One of the biggest criticisms of saber-enthusiasts is their tendency to ignore the human element of the game. Their breakdown and analysis of the game is all about the numbers, statistical trends, replacement values, etc. These aren’t robots here on the field playing the game, yet often during a study of it, they are, in a way, treated as such. And for me, I have to agree with the critics. You simply can’t ignore the human element. It must be accounted for in some way. Why? Because humans are inherently stupid and common sense is the least common thing in this world.
Take Brewers catcher, Jonathan Lucroy. I’m still scratching my head at this one but the gist of what I’m getting is that he was searching for a sock under the bed and while that was happening his wife shifted a suitcase which then fell on his throwing hand and fracturing it.
I feel like I need one of those crime scene TV shows that goes into flashback mode to recreate the scene so that we, the public, can understand the course of events. Was one hand on top of the bed while he was looking under for this alleged sock and the suitcase fell on it there? Was he shimmying under the bed and his hand was on the floor? How did a suitcase fall onto his hand? Someone help me understand, please, because this is sounding like the dumbest excuse I’ve ever heard. Just because someone says, “You can’t make this stuff up,” doesn’t mean that they didn’t.
So as I’m searching the waiver wire deciding whether to pick up George Kottaras or some other shlub that’s still available in this 12-team, two-catcher league, it got me to thinking about all the other times my fantasy teams got hosed because of the stupidity of humans. I thought about stupid Jeff Kent falling off his truck while washing it, breaking his wrist and my immediate need for a new second baseman. What? That was a lie? He was violating his contract by riding his motorcycle? Well then that’s even more stupid.
Then there was the time a promising young rookie named Clint Barmes, hitting close to .400 in mid-May, fell up (or down, depending on whose story you get) a flight of stairs while carrying a bunch of deer meat for Todd Helton after a hunting trip and broke his collarbone. We would have still been trying to figure this one out, but since Barmes owns a career average under .250, no one seems to care anymore. Either way, he was gone for months with zero trade value so early in the season. To think, all the offers for him I passed up on…

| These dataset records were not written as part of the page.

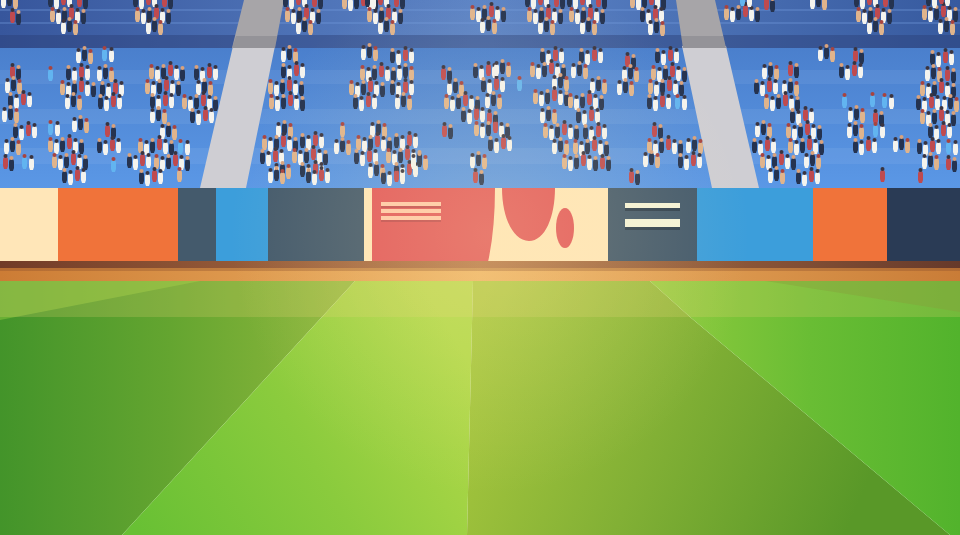
<!DOCTYPE html>
<html lang="en">
<head>
<meta charset="utf-8">
<title>Stadium pitch</title>
<style>
:root{--cream:#ffe6b8;--orange:#f0733a;--slate:#445a6c;--sky:#3c9edb;--coral:#e2595a;--navy:#2a3b55;--aisle:#cfced3;--shade:#a7a5a8;--white:#f4f3ee;--ink:#253350;--red:#bf4a4f;--tan:#e0b48c;--aqua:#62b4f0}
html,body{margin:0;width:960px;height:535px;overflow:hidden}
svg{display:block}
.cream{fill:var(--cream)}.orange{fill:var(--orange)}.slate{fill:var(--slate)}.sky{fill:var(--sky)}.coral{fill:var(--coral)}.navy{fill:var(--navy)}
.white{fill:var(--white)}.ink{fill:var(--ink)}.red{fill:var(--red)}.tan{fill:var(--tan)}.aqua{fill:var(--aqua)}
.hair{fill:#3a3440}.ginger{fill:#a8443f}.skin{fill:#d9a27c}
</style>
</head>
<body>
<svg width="960" height="535" viewBox="0 0 960 535" role="img" aria-label="Football pitch in front of a stadium stand full of spectators">
<defs>
<linearGradient id="stand" x2="0" y2="1"><stop stop-color="#4577c4"/><stop offset="1" stop-color="#5b98e6"/></linearGradient>
<linearGradient id="upper"><stop stop-color="#37569c"/><stop offset=".5" stop-color="#5b83c6"/><stop offset="1" stop-color="#375a9f"/></linearGradient>
<linearGradient id="grass-far-left" gradientUnits="userSpaceOnUse" x1="0" y1="0" x2="340" y2="0"><stop stop-color="#43942a"/><stop offset=".5" stop-color="#64a530"/><stop offset="1" stop-color="#8eb73c"/></linearGradient>
<linearGradient id="grass-left" gradientUnits="userSpaceOnUse" x1="130" y1="520" x2="450" y2="330"><stop stop-color="#68c034"/><stop offset=".5" stop-color="#8acb3d"/><stop offset="1" stop-color="#b3d949"/></linearGradient>
<linearGradient id="grass-right" gradientUnits="userSpaceOnUse" x1="470" y1="330" x2="860" y2="500"><stop stop-color="#a9c83e"/><stop offset=".5" stop-color="#82b035"/><stop offset="1" stop-color="#599828"/></linearGradient>
<linearGradient id="grass-far-right" gradientUnits="userSpaceOnUse" x1="660" y1="0" x2="960" y2="0"><stop stop-color="#8fcb3e"/><stop offset=".5" stop-color="#69bd34"/><stop offset="1" stop-color="#52b32c"/></linearGradient>
<linearGradient id="kerb"><stop stop-color="#cc7c35"/><stop offset=".5" stop-color="#efb566"/><stop offset="1" stop-color="#c97c37"/></linearGradient>
<linearGradient id="base"><stop stop-color="#713b27"/><stop offset=".5" stop-color="#b87949"/><stop offset="1" stop-color="#66392a"/></linearGradient>
<radialGradient id="glow" gradientUnits="userSpaceOnUse" cx="490" cy="235" r="260"><stop stop-color="#ffe9b0" stop-opacity=".24"/><stop offset="1" stop-color="#ffe9b0" stop-opacity="0"/></radialGradient>
<path id="body" d="M0 12V6Q0 3 2.5 3T5 6V12L4 15H1Z"/>
<circle id="head" cx="2.5" cy="2" r="2"/>
<g id="fan-white"><use href="#body" class="white"/><use href="#head" class="hair"/></g>
<g id="fan-ink"><use href="#body" class="ink"/><use href="#head" class="skin"/></g>
<g id="fan-red"><use href="#body" class="red"/><use href="#head" class="hair"/></g>
<g id="fan-tan"><use href="#body" class="tan"/><use href="#head" class="ginger"/></g>
<g id="fan-aqua"><use href="#body" class="aqua"/><use href="#head" class="ginger"/></g>
<g id="pair"><use href="#fan-red"/><use href="#fan-ink" x="6" y="2"/></g>
<g id="duo"><use href="#fan-aqua"/><use href="#fan-white" x="7" y="1"/></g>
<g id="trio"><use href="#fan-white"/><use href="#fan-ink" x="6" y="-2"/><use href="#fan-tan" x="12" y="1"/></g>
<g id="quad"><use href="#fan-ink"/><use href="#fan-white" x="6" y="2"/><use href="#fan-red" x="13" y="-2"/><use href="#fan-white" x="19"/></g>
<g id="row"><use href="#fan-tan"/><use href="#fan-white" x="6" y="2"/><use href="#fan-ink" x="12"/><use href="#fan-red" x="19" y="-3"/><use href="#fan-white" x="25" y="1"/><use href="#fan-ink" x="31" y="2"/></g>
<g id="block"><use href="#quad" x="10"/><use href="#row" y="14"/><use href="#trio" x="22" y="27"/><use href="#row" x="3" y="41"/></g>
<g id="bank"><use href="#trio" x="16"/><use href="#row" x="2" y="13"/><use href="#quad" x="40" y="11"/><use href="#quad" y="27"/><use href="#row" x="32" y="26"/><use href="#trio" x="14" y="41"/><use href="#quad" x="40" y="40"/></g>
<g id="vee"><use href="#pair"/><use href="#quad" x="32" y="-2"/><use href="#trio" x="6" y="15"/><use href="#quad" x="40" y="12"/><use href="#row" x="3" y="29"/><use href="#trio" x="44" y="28"/><use href="#quad" x="20" y="42"/><use href="#pair" x="46" y="44"/></g>
<g id="upper-fans"><use href="#quad" x="3" y="-8"/><use href="#pair" x="32" y="-8"/><use href="#row" x="5" y="7"/><use href="#trio" x="16" y="19"/></g>
<clipPath id="upper-clip"><path d="M0 0H960V46H0Z"/></clipPath>
</defs>

<g id="seating">
<path fill="url(#stand)" d="M0 0H960V190H0Z"/>
<path fill="#fff" opacity=".06" d="M0 70H960V84H0ZM0 109H960V124H0ZM0 148H960V164H0Z"/>
<path fill="url(#upper)" d="M0 0H960V48H0Z"/>
<path fill="#6f98d9" opacity=".35" d="M0 9H960V11H0ZM0 22H960V24H0Z"/>
<path fill="#2c3f75" opacity=".45" d="M0 35H960V48H0Z"/>
</g>

<g id="aisles">
<path fill="var(--aisle)" d="M233 46H275L246 188H200ZM682 46H726L759 188H712Z"/>
<path fill="var(--shade)" d="M244 0H284L275 48H232ZM676 0H715L726 48H683Z"/>
<path fill="#716f78" opacity=".35" d="M236 36H277L275 48H232ZM681 36H723L726 48H683Z"/>
</g>

<g id="upper-crowd" clip-path="url(#upper-clip)">
<use href="#trio" x="1" y="-7"/><use href="#pair" x="10" y="8"/>
<use href="#upper-fans" x="45"/><use href="#upper-fans" x="130"/>
<use href="#upper-fans" x="280"/><use href="#row" x="342" y="-6"/><use href="#upper-fans" x="362"/>
<use href="#row" x="470" y="5"/><use href="#trio" x="480" y="18"/>
<use href="#upper-fans" x="522"/><use href="#upper-fans" x="564"/>
<use href="#row" x="630" y="-7"/><use href="#quad" x="640" y="7"/><use href="#trio" x="648" y="20"/>
<use href="#row" x="724" y="5"/><use href="#pair" x="764" y="-5"/><use href="#duo" x="740" y="-9"/>
<use href="#trio" x="810" y="-6"/><use href="#upper-fans" x="851"/>
<use href="#row" x="922" y="5"/><use href="#trio" x="938" y="19"/><use href="#quad" x="926" y="-9"/>
</g>

<g id="lower-crowd">
<g id="left-block">
<use href="#pair" x="10" y="63"/><use href="#trio" x="5" y="78"/><use href="#quad" x="8" y="92"/><use href="#trio" x="2" y="107"/><use href="#quad" x="13" y="123"/><use href="#trio" x="4" y="139"/><use href="#pair" x="3" y="154"/><use href="#duo" x="22" y="154"/>
<use href="#fan-aqua" x="48" y="66"/><use href="#trio" x="76" y="48"/><use href="#duo" x="102" y="46"/><use href="#quad" x="66" y="65"/><use href="#trio" x="97" y="66"/><use href="#row" x="60" y="80"/><use href="#quad" x="100" y="81"/><use href="#trio" x="65" y="94"/><use href="#quad" x="98" y="94"/>
<use href="#duo" x="48" y="120"/><use href="#trio" x="72" y="117"/><use href="#row" x="48" y="137"/><use href="#row" x="52" y="153"/><use href="#quad" x="62" y="168"/>
<use href="#pair" x="105" y="122"/><use href="#quad" x="97" y="138"/><use href="#fan-aqua" x="111" y="157"/>
<use href="#row" x="149" y="64"/><use href="#quad" x="194" y="65"/><use href="#row" x="145" y="79"/><use href="#trio" x="196" y="80"/><use href="#quad" x="150" y="93"/><use href="#row" x="182" y="94"/><use href="#trio" x="150" y="108"/><use href="#quad" x="190" y="108"/>
<use href="#trio" x="160" y="124"/><use href="#row" x="138" y="138"/><use href="#duo" x="178" y="139"/><use href="#quad" x="127" y="153"/><use href="#row" x="154" y="154"/><use href="#quad" x="139" y="169"/><use href="#fan-tan" x="177" y="167"/>
</g>
<g id="middle-block">
<use href="#trio" x="281" y="47"/><use href="#quad" x="281" y="63"/><use href="#row" x="268" y="79"/><use href="#row" x="269" y="94"/>
<use href="#bank" x="260" y="122"/><use href="#trio" x="334" y="139"/><use href="#trio" x="268" y="168"/><use href="#quad" x="306" y="168"/><use href="#fan-tan" x="340" y="122"/>
<use href="#trio" x="361" y="45"/><use href="#quad" x="390" y="48"/><use href="#row" x="360" y="65"/><use href="#trio" x="397" y="65"/><use href="#row" x="349" y="80"/><use href="#quad" x="390" y="80"/><use href="#quad" x="353" y="94"/><use href="#trio" x="395" y="94"/>
<use href="#bank" x="354" y="122"/><use href="#trio" x="411" y="154"/><use href="#quad" x="381" y="169"/>
<use href="#vee" x="441" y="65"/><use href="#trio" x="494" y="61"/><use href="#fan-aqua" x="517" y="76"/><use href="#pair" x="442" y="122"/><use href="#row" x="474" y="121"/><use href="#quad" x="488" y="136"/><use href="#trio" x="470" y="153"/><use href="#pair" x="473" y="168"/>
<use href="#block" x="530" y="48"/><use href="#quad" x="579" y="48"/><use href="#trio" x="571" y="63"/><use href="#trio" x="590" y="78"/><use href="#row" x="568" y="93"/>
<use href="#trio" x="540" y="108"/><use href="#quad" x="576" y="108"/><use href="#row" x="543" y="123"/><use href="#quad" x="583" y="124"/><use href="#trio" x="552" y="139"/><use href="#row" x="573" y="139"/><use href="#row" x="562" y="154"/><use href="#pair" x="600" y="154"/>
<use href="#pair" x="625" y="52"/><use href="#quad" x="655" y="48"/><use href="#trio" x="622" y="66"/><use href="#row" x="651" y="65"/><use href="#trio" x="617" y="80"/><use href="#row" x="648" y="79"/><use href="#quad" x="647" y="94"/><use href="#duo" x="675" y="94"/>
<use href="#pair" x="652" y="122"/><use href="#row" x="647" y="138"/><use href="#trio" x="686" y="138"/><use href="#trio" x="643" y="152"/><use href="#quad" x="678" y="153"/><use href="#pair" x="629" y="168"/>
</g>
<g id="right-block">
<use href="#trio" x="762" y="64"/><use href="#pair" x="788" y="61"/><use href="#quad" x="754" y="79"/><use href="#trio" x="782" y="80"/><use href="#row" x="764" y="94"/>
<use href="#quad" x="790" y="108"/><use href="#trio" x="755" y="122"/><use href="#row" x="786" y="123"/><use href="#quad" x="752" y="138"/><use href="#row" x="788" y="138"/><use href="#row" x="760" y="153"/><use href="#trio" x="804" y="153"/><use href="#trio" x="768" y="168"/><use href="#quad" x="796" y="169"/>
<use href="#trio" x="818" y="46"/><use href="#pair" x="853" y="47"/><use href="#quad" x="839" y="63"/><use href="#fan-aqua" x="842" y="93"/><use href="#fan-aqua" x="870" y="92"/><use href="#duo" x="882" y="93"/><use href="#trio" x="848" y="107"/><use href="#pair" x="873" y="109"/><use href="#trio" x="847" y="123"/><use href="#duo" x="873" y="122"/><use href="#quad" x="853" y="138"/><use href="#trio" x="893" y="137"/><use href="#fan-red" x="880" y="167"/>
<use href="#quad" x="930" y="50"/><use href="#trio" x="925" y="66"/><use href="#pair" x="945" y="66"/><use href="#row" x="920" y="81"/><use href="#quad" x="916" y="95"/><use href="#trio" x="942" y="96"/><use href="#row" x="920" y="109"/><use href="#quad" x="928" y="123"/><use href="#quad" x="917" y="139"/><use href="#duo" x="946" y="139"/><use href="#trio" x="922" y="154"/><use href="#pair" x="946" y="155"/><use href="#fan-red" x="918" y="168"/>
</g>
</g>

<g id="boards">
<rect class="cream" y="188" width="58" height="74"/>
<rect class="orange" x="58" y="188" width="120" height="74"/>
<rect class="slate" x="178" y="188" width="38" height="74"/>
<rect class="sky" x="216" y="188" width="52" height="74"/>
<rect class="slate" x="268" y="188" width="96" height="74"/>
<rect class="cream" x="364" y="188" width="244" height="74"/>
<path class="coral" d="M372 188H495Q495 230 488 262H372ZM502 188H555C555 217 545 241 529 241S502 217 502 188Z"/>
<ellipse class="coral" cx="565" cy="228" rx="9" ry="20"/>
<path fill="#ffc9a8" d="M381 202H441V206H381ZM381 209H441V213H381ZM381 216H441V220H381Z"/>
<path fill="#9c3f44" opacity=".45" d="M381 206H441V208H381ZM381 220H441V222H381Z"/>
<rect class="slate" x="608" y="188" width="89" height="74"/>
<path fill="#22303e" opacity=".6" d="M625 208H680V211H625ZM625 227H680V230H625Z"/>
<path fill="#f4f3d8" d="M625 203H680V208H625ZM625 218H680V227H625Z"/>
<path class="slate" d="M625 218H680V219H625Z"/>
<rect class="sky" x="697" y="188" width="116" height="74"/>
<rect class="orange" x="813" y="188" width="74" height="74"/>
<rect class="navy" x="887" y="188" width="73" height="74"/>
<rect fill="url(#base)" y="261" width="960" height="8"/>
<rect fill="url(#kerb)" y="268" width="960" height="13"/>
<rect fill="#8b4d2b" opacity=".35" y="268" width="960" height="3"/>
</g>

<g id="pitch">
<path fill="url(#grass-far-left)" d="M0 281H355L122 535H0Z"/>
<path fill="#8fcb3e" opacity=".5" d="M0 281H200L0 320Z"/>
<path fill="url(#grass-left)" d="M355 281H473L467 535H122Z"/>
<path fill="url(#grass-right)" d="M473 281H650L690 317L950 535H467Z"/>
<path fill="url(#grass-far-right)" d="M650 281H960V535H950L690 317Z"/>
<path fill="#6d8f2b" opacity=".4" d="M765 281H960V312Z"/>
<rect fill="#e6cf72" opacity=".22" y="281" width="960" height="36"/>
</g>
<rect id="light" fill="url(#glow)" width="960" height="535"/>
</svg>
</body>
</html>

Kevin Brown, punching the clubhouse wall. The Sammy Sosa sneeze. Chris Coghlan going after Wes Helms with a shaving cream pie. Troy Tulowitzki cutting his hand while breaking his bat. Carlos Quentin breaking his wrist punching his bat. Sadly, the list goes on and on and over the years my, and countless others’, fantasy teams have been wrecked by the stupidity of humans. If you get hurt sliding into second, then fine. Break a finger squaring up for a bunt? I’m cool with that. Injuries are a part of the game. But when you’re being careless or reckless and doing things off the field that maybe you shouldn’t be doing, well then we have issues.
Ballplayers should know, there are only so many times a fantasy owner can recover in one season when his players go down with injuries. Winning a league is hard enough as it is. Let’s not make it even more difficult by letting your stupidity get in the way of our championship run.